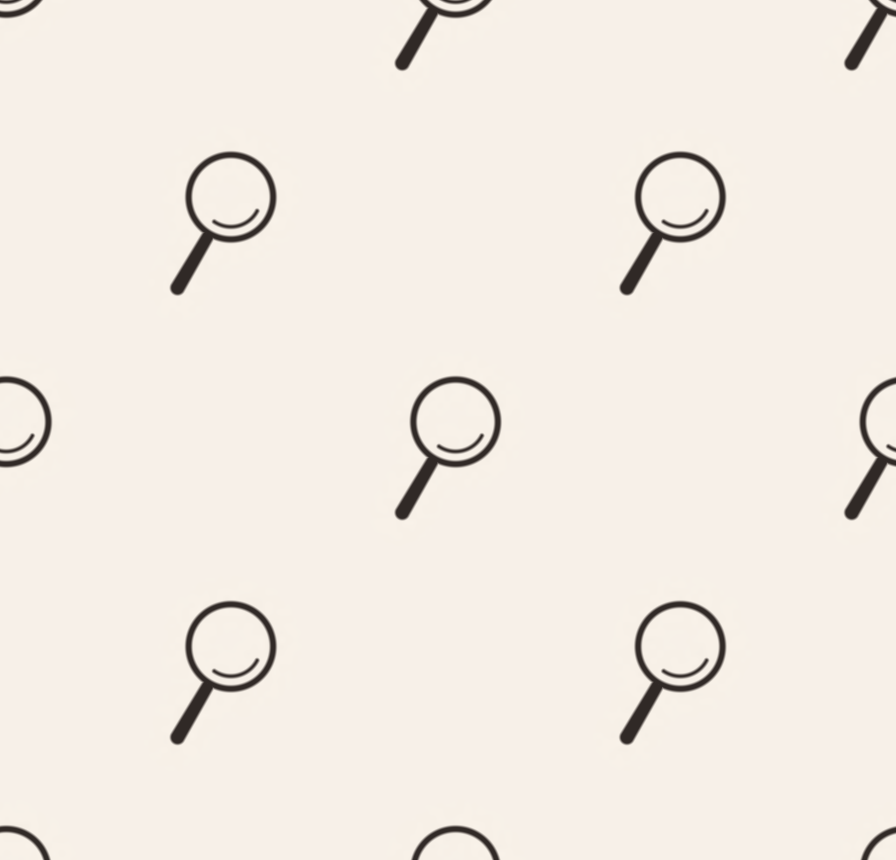
Write a WebGL 2 fragment shader that draws this pattern.

```glsl
#version 300 es
precision highp float;

uniform vec2 u_resolution;
out vec4 fragColor;

// Lengths are fractions of the canvas height.
const vec3 PAPER = vec3(0.970, 0.943, 0.908);
const vec3 INK = vec3(0.190, 0.160, 0.150);
const float PERIOD = 0.5226;
const vec2 LENS_CENTER = vec2(0.5298, 0.5095);
const float RIM_RADIUS = 0.0491;
const float RIM_HALF_WIDTH = 0.0036;
const vec2 HANDLE_TOP = vec2(-0.0268, -0.0455);
const vec2 HANDLE_END = vec2(-0.0620, -0.1055);
const float HANDLE_HALF_WIDTH = 0.0083;
const float HANDLE_TAPER = 0.0012;
const float GLINT_RADIUS = 0.0345;
const float GLINT_HALF_WIDTH = 0.0021;
const float GLINT_ANGLE = -1.326;
const float GLINT_HALF_SPAN = 0.84;
const float EDGE_SOFTNESS = 0.0021;
const float SPECK_SIZE = 0.008;
const float SPECK_STRENGTH = 0.012;
const float SPECK_REACH = 0.035;

float hash(vec2 p) {
    vec3 q = fract(vec3(p.xyx) * 0.1031);
    q += dot(q, q.yzx + 33.33);
    return fract((q.x + q.y) * q.z);
}

float valueNoise(vec2 p) {
    vec2 i = floor(p);
    vec2 f = fract(p);
    f = f * f * (3.0 - 2.0 * f);
    float low = mix(hash(i), hash(i + vec2(1.0, 0.0)), f.x);
    float high = mix(hash(i + vec2(0.0, 1.0)), hash(i + vec2(1.0)), f.x);
    return mix(low, high, f.y);
}

// Rounded bar, slightly narrower where it meets the rim.
float handleDistance(vec2 p) {
    vec2 axis = HANDLE_END - HANDLE_TOP;
    vec2 rel = p - HANDLE_TOP;
    float t = clamp(dot(rel, axis) / dot(axis, axis), 0.0, 1.0);
    return length(rel - axis * t) - HANDLE_HALF_WIDTH + HANDLE_TAPER * (1.0 - t);
}

// Arc with round ends, symmetric about GLINT_ANGLE.
float glintDistance(vec2 p) {
    vec2 dir = vec2(cos(GLINT_ANGLE), sin(GLINT_ANGLE));
    vec2 q = vec2(dot(p, dir), abs(dot(p, vec2(-dir.y, dir.x))));
    float angle = clamp(atan(q.y, q.x), 0.0, GLINT_HALF_SPAN);
    return length(q - GLINT_RADIUS * vec2(cos(angle), sin(angle))) - GLINT_HALF_WIDTH;
}

float magnifierDistance(vec2 p) {
    float rim = abs(length(p) - RIM_RADIUS) - RIM_HALF_WIDTH;
    // The handle stays outside the lens opening.
    float handle = max(handleDistance(p), RIM_RADIUS - length(p));
    return min(min(rim, handle), glintDistance(p));
}

vec2 repeatCell(vec2 p) {
    return (fract(p / PERIOD + 0.5) - 0.5) * PERIOD;
}

void main() {
    vec2 uv = gl_FragCoord.xy / u_resolution.y;

    // Two square lattices, offset by half a period, form the staggered rows.
    float d = 1.0;
    for (int i = 0; i < 2; i++) {
        vec2 offset = vec2(0.5 * PERIOD * float(i));
        d = min(d, magnifierDistance(repeatCell(uv - LENS_CENTER - offset)));
    }

    // Faint mottling of the paper around each motif.
    float speck = valueNoise(uv / SPECK_SIZE) - 0.5;
    float nearMotif = 1.0 - smoothstep(0.0, SPECK_REACH, d);
    vec3 color = PAPER + speck * SPECK_STRENGTH * nearMotif;

    float edge = max(EDGE_SOFTNESS, 0.75 / u_resolution.y);
    color = mix(INK, color, smoothstep(-edge, edge, d));
    fragColor = vec4(color, 1.0);
}
```
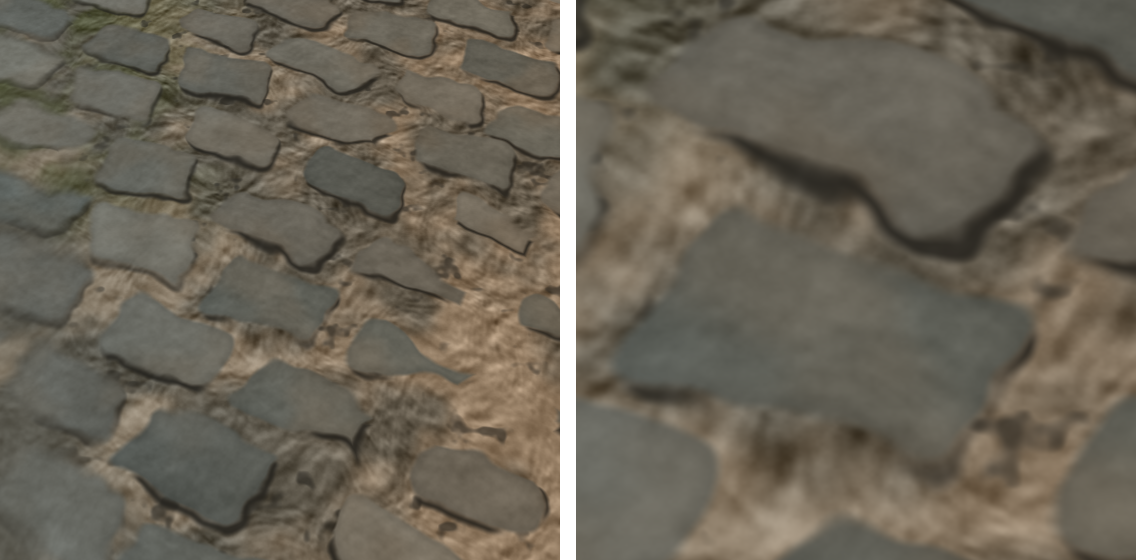
Left, the full canvas; right, a detail of the centre.
Give the GLSL for this texture, as a three.js fragment shader.

```glsl
// Worn cobblestone street in slanted rows, with sandy gritty joints, seen in perspective.
#define PERSPECTIVE 0.42
#define ROW_ANGLE 0.47
#define STONE_PITCH vec2(0.35, 0.205)
#define JOINT 0.018
#define SHADOW_DROP 0.019
#define GREY vec3(0.365, 0.37, 0.345)
#define WARM vec3(0.44, 0.42, 0.38)
#define PALE vec3(0.53, 0.51, 0.46)
#define SAND vec3(0.55, 0.48, 0.40)
#define SOIL vec3(0.36, 0.335, 0.29)
#define MOSS vec3(0.31, 0.31, 0.19)
#define SHADE vec3(0.15, 0.14, 0.12)

varying vec2 vUv;

float hash(vec2 p) {
  return fract(sin(dot(p, vec2(127.1, 311.7))) * 43758.5);
}

float noise(vec2 p) {
  vec2 i = floor(p), f = fract(p);
  f = f * f * (3.0 - 2.0 * f);
  return mix(mix(hash(i), hash(i + vec2(1.0, 0.0)), f.x),
             mix(hash(i + vec2(0.0, 1.0)), hash(i + vec2(1.0, 1.0)), f.x), f.y);
}

float fbm(vec2 p) {
  float sum = 0.0, amp = 0.55;
  for (int k = 0; k < 3; k++) {
    sum += amp * noise(p);
    p = p * 2.03 + 17.3;
    amp *= 0.5;
  }
  return sum;
}

float roundedBox(vec2 p, vec2 halfSize, float radius) {
  vec2 d = abs(p) - halfSize + radius;
  return length(max(d, 0.0)) + min(max(d.x, d.y), 0.0) - radius;
}

// Nearest stone: x is the signed distance, yz its cell
vec3 nearestStone(vec2 q) {
  vec3 best = vec3(9.0, 0.0, 0.0);
  float baseRow = floor(q.y / STONE_PITCH.y);
  for (int j = -1; j <= 1; j++) {
    float row = baseRow + float(j);
    float shift = 0.5 * mod(row, 2.0) + 0.3 * hash(vec2(row, 4.0));
    float baseCol = floor(q.x / STONE_PITCH.x + shift);
    for (int i = -1; i <= 1; i++) {
      vec2 id = vec2(baseCol + float(i), row);
      vec2 rnd = vec2(hash(id + 3.1), hash(id + 8.7));
      vec2 centre = (id + 0.5 - vec2(shift, 0.0) + (rnd - 0.5) * vec2(0.14, 0.13)) * STONE_PITCH;
      vec2 local = q - centre;
      local.y += local.x * (rnd.x - 0.5) * 0.24;
      local.x += local.y * (rnd.y - 0.5) * 0.7;
      vec2 halfSize = STONE_PITCH * 0.5 - JOINT - rnd.yx * vec2(0.035, 0.014);
      float d = roundedBox(local, halfSize, 0.02 + 0.025 * rnd.x);
      if (d < best.x) best = vec3(d, id);
    }
  }
  return best;
}

void main() {
  // Ground plane, then axes along and across the rows
  vec2 ground = vec2(vUv.x - 0.5, vUv.y) / (1.0 - PERSPECTIVE * vUv.y);
  float c = cos(ROW_ANGLE), s = sin(ROW_ANGLE);
  mat2 toRows = mat2(c, s, -s, c);
  vec2 q = toRows * ground;
  vec2 wobble = vec2(noise(q * 9.0), noise(q * 9.0 + 31.0)) - 0.5;
  vec2 chips = vec2(noise(q * 32.0), noise(q * 32.0 + 57.0)) - 0.5;
  vec2 edgeQ = q + wobble * 0.035 + chips * 0.014;

  // Haze softens the left side, sand buries stones mostly at lower right
  float haze = smoothstep(0.3, 0.0, vUv.x);
  float sandy = smoothstep(0.5, 1.0, vUv.x) * smoothstep(0.6, 0.25, vUv.y);
  float bury = smoothstep(0.56, 0.85, fbm(ground * 3.0 + 5.0) + 0.22 * sandy) * 0.075;
  float soft = mix(0.007, 0.022, haze);

  vec3 stone = nearestStone(edgeQ);
  float dist = stone.x + bury;
  float cover = smoothstep(soft, -soft, dist);
  vec2 lift = toRows * vec2(-0.3, 1.0) * SHADOW_DROP;
  float castDist = nearestStone(edgeQ + lift).x + bury;

  // Relief of the grit, lit from above
  vec2 gritP = ground * 24.0 + wobble * 1.5;
  float grit = fbm(gritP) - fbm(gritP + vec2(-0.1, 0.32));
  float mottled = fbm(q * 13.0 + 40.0) - 0.48;
  float fine = fbm(ground * 75.0) - 0.48;

  // Joints: soil, sand and moss
  float sandShare = smoothstep(0.28, 0.72, fbm(ground * 7.0 + 12.0) + 0.2 * sandy - 0.1 * haze);
  vec3 joint = mix(SOIL, SAND, sandShare);
  float mossy = smoothstep(0.55, 0.05, vUv.x) * smoothstep(0.5, 0.75, vUv.y);
  joint = mix(joint, MOSS, 0.85 * mossy * smoothstep(0.35, 0.6, fbm(ground * 6.0)));
  joint += (grit * 0.5 + fine * 0.1) * (1.0 - 0.55 * haze);
  float pits = smoothstep(0.66, 0.8, fbm(ground * 20.0 + 70.0));
  joint = mix(joint, SHADE, 0.6 * pits * (1.0 - haze));

  // Stones: each its own shade, dusty and worn at the rim
  float pick = hash(stone.yz + 21.0);
  vec3 face = mix(GREY, WARM, smoothstep(0.3, 0.8, pick + 0.45 * (vUv.y - 0.5)));
  face = mix(face, PALE, 0.75 * smoothstep(0.78, 0.95, pick) * smoothstep(0.3, 0.7, vUv.y));
  face *= 0.93 + 0.14 * hash(stone.yz + 2.0);
  face = mix(face, mix(SOIL, SAND, 0.45), 0.45 * smoothstep(0.45, 0.7, fbm(q * 5.0 + 9.0)));
  face += mottled * 0.09 + fine * 0.05 + grit * 0.07;
  face *= 1.0 - 0.08 * smoothstep(-0.025, 0.0, dist);

  // Dark gaps under the lower edges, broken by dirt
  float gap = smoothstep(0.006, -0.008, castDist) * (1.0 - cover);
  gap *= smoothstep(0.25, 0.5, noise(q * 8.0 + 3.0)) * (1.0 - 0.6 * haze);
  vec3 color = mix(mix(joint, face, cover), SHADE, 0.88 * gap);

  // Cool cast to the left, warm to the right
  color *= mix(vec3(0.95, 1.0, 1.03), vec3(1.04, 1.0, 0.95), smoothstep(0.0, 1.0, vUv.x));
  gl_FragColor = vec4(color, 1.0);
}
```
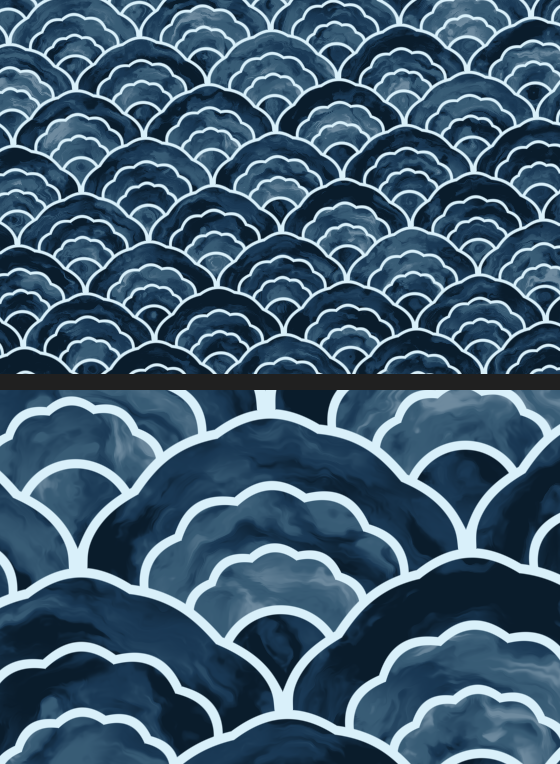
Top: the whole. Bottom: its middle third, enlarged.
Write a WebGL 2 fragment shader that draws this pattern.

```glsl
#version 300 es
precision highp float;

uniform vec2 u_resolution;
out vec4 outColor;

const vec3 DEEP = vec3(0.04, 0.11, 0.17);
const vec3 NAVY = vec3(0.10, 0.22, 0.33);
const vec3 SLATE = vec3(0.22, 0.36, 0.46);
const vec3 MIST = vec3(0.43, 0.54, 0.62);
const vec3 LINE = vec3(0.85, 0.94, 0.98);

const float FAN_WIDTH = 0.35;   // share of the canvas height
const float ROW_STEP = 0.388;   // in fan widths
const float TILT = 0.051;
const float LINE_HALF = 0.0118;

// Contours of one fan, from the rim to the core
const float RADIUS[4] = float[4](0.535, 0.368, 0.246, 0.150);
const float CENTER[4] = float[4](0.241, 0.229, 0.190, 0.123);
const float SCALLOP[4] = float[4](0.035, 0.070, 0.070, 0.0);
const float FLATTEN[4] = float[4](0.05, 0.0, 0.0, 0.0);
const float BAND_TONE[4] = float[4](0.33, 0.46, 0.54, 0.40);

float hash(vec2 p) {
    return fract(sin(dot(p, vec2(127.1, 311.7))) * 43758.5453);
}

float noise(vec2 p) {
    vec2 i = floor(p), f = fract(p);
    f = f * f * (3.0 - 2.0 * f);
    return mix(mix(hash(i), hash(i + vec2(1, 0)), f.x),
               mix(hash(i + vec2(0, 1)), hash(i + vec2(1, 1)), f.x), f.y);
}

float fbm(vec2 p) {
    float sum = 0.0, amp = 0.53;
    for (int i = 0; i < 4; i++) {
        sum += amp * noise(p);
        p = p * 2.03 + 17.3;
        amp *= 0.5;
    }
    return sum;
}

float stroke(float d, float halfWidth, float blur) {
    return 1.0 - smoothstep(halfWidth - blur, halfWidth + blur, abs(d));
}

// Signed distance to a scalloped arc around a point above the fan tip
float scallopArc(vec2 q, float radius, float center, float scallop, float flatten) {
    q.y -= center;
    float angle = atan(q.x, q.y);
    float sag = sin(2.4 * angle);
    float bump = 1.0 - abs(cos(6.0 * angle));
    return length(q) - radius * (1.0 - flatten * sag * sag - scallop * bump);
}

float contour(vec2 q, int k) {
    return scallopArc(q, RADIUS[k], CENTER[k], SCALLOP[k], FLATTEN[k]);
}

vec3 inkRamp(float t) {
    vec3 c = mix(DEEP, NAVY, smoothstep(0.14, 0.40, t));
    c = mix(c, SLATE, smoothstep(0.38, 0.66, t));
    return mix(c, MIST, smoothstep(0.68, 0.98, t));
}

// Marbled ink that flows along the arcs of a band
vec3 marble(vec2 q, vec2 seed, float tone) {
    vec2 c = q - vec2(0.0, 0.2);
    vec2 flow = vec2(atan(c.x, c.y + 0.25) * 2.2, length(c) * 16.0);
    float swirl = fbm(q * 6.0 + seed);
    float streak = fbm(flow + seed + 3.0 * swirl);
    float cloud = fbm(q * 5.0 + seed * 1.7 + 2.0 * streak);
    return inkRamp(tone + 1.0 * (streak - 0.5) + 0.5 * (cloud - 0.5));
}

vec3 fanColor(vec2 q, vec2 id, float light, float blur) {
    int band = 0;
    float line = 0.0;
    for (int k = 1; k < 4; k++) {
        float d = contour(q, k);
        if (d < 0.0) band = k;
        line = max(line, stroke(d, LINE_HALF, blur));
    }
    vec2 key = id + vec2(0.37, 0.71) * float(band);
    vec2 seed = 40.0 * vec2(hash(key), hash(key + 5.3));
    float tone = BAND_TONE[band] + light + 0.32 * (hash(key + 9.1) - 0.5);
    return mix(marble(q, seed, tone), LINE, line);
}

void main() {
    vec2 uv = gl_FragCoord.xy / u_resolution.y;
    vec2 d = (uv - vec2(0.748, 0.375)) / FAN_WIDTH;
    vec2 p = vec2(d.x * cos(TILT) + d.y * sin(TILT), d.y * cos(TILT) - d.x * sin(TILT));
    p += 0.025 * (vec2(noise(p * 1.7), noise(p * 1.7 + 31.0)) - 0.5);
    float blur = 0.9 / (u_resolution.y * FAN_WIDTH);
    float light = 0.24 * (uv.y - 0.45);

    // Rows from front to back: the first fan that holds the point hides the rest
    vec3 color = LINE;
    float rim = 0.0;
    float firstRow = floor(p.y / ROW_STEP) - 2.0;
    for (int j = 0; j < 4; j++) {
        float row = firstRow + float(j);
        float shift = 0.5 * mod(row, 2.0);
        float column = floor(p.x - shift + 0.5);
        vec2 q = p - vec2(column + shift, row * ROW_STEP);
        float joint = min(length(q), length(vec2(abs(q.x) - 0.5, q.y - ROW_STEP)));
        float halfWidth = LINE_HALF + 0.012 * exp(-joint * joint * 500.0);
        float edge = contour(q, 0);
        rim = max(rim, stroke(edge, halfWidth, blur));
        if (edge < 0.0) {
            color = fanColor(q, vec2(column, row), light, blur);
            break;
        }
    }
    outColor = vec4(mix(color, LINE, rim), 1.0);
}
```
***
◆ WORK INSTRUCTIONS ◆
This exercise needs every line of the listing that contains the word "local".

◆ EXERCISE SOLUTION ◆
      vec2 local = q - centre;
      local.y += local.x * (rnd.x - 0.5) * 0.24;
      local.x += local.y * (rnd.y - 0.5) * 0.7;
      float d = roundedBox(local, halfSize, 0.02 + 0.025 * rnd.x);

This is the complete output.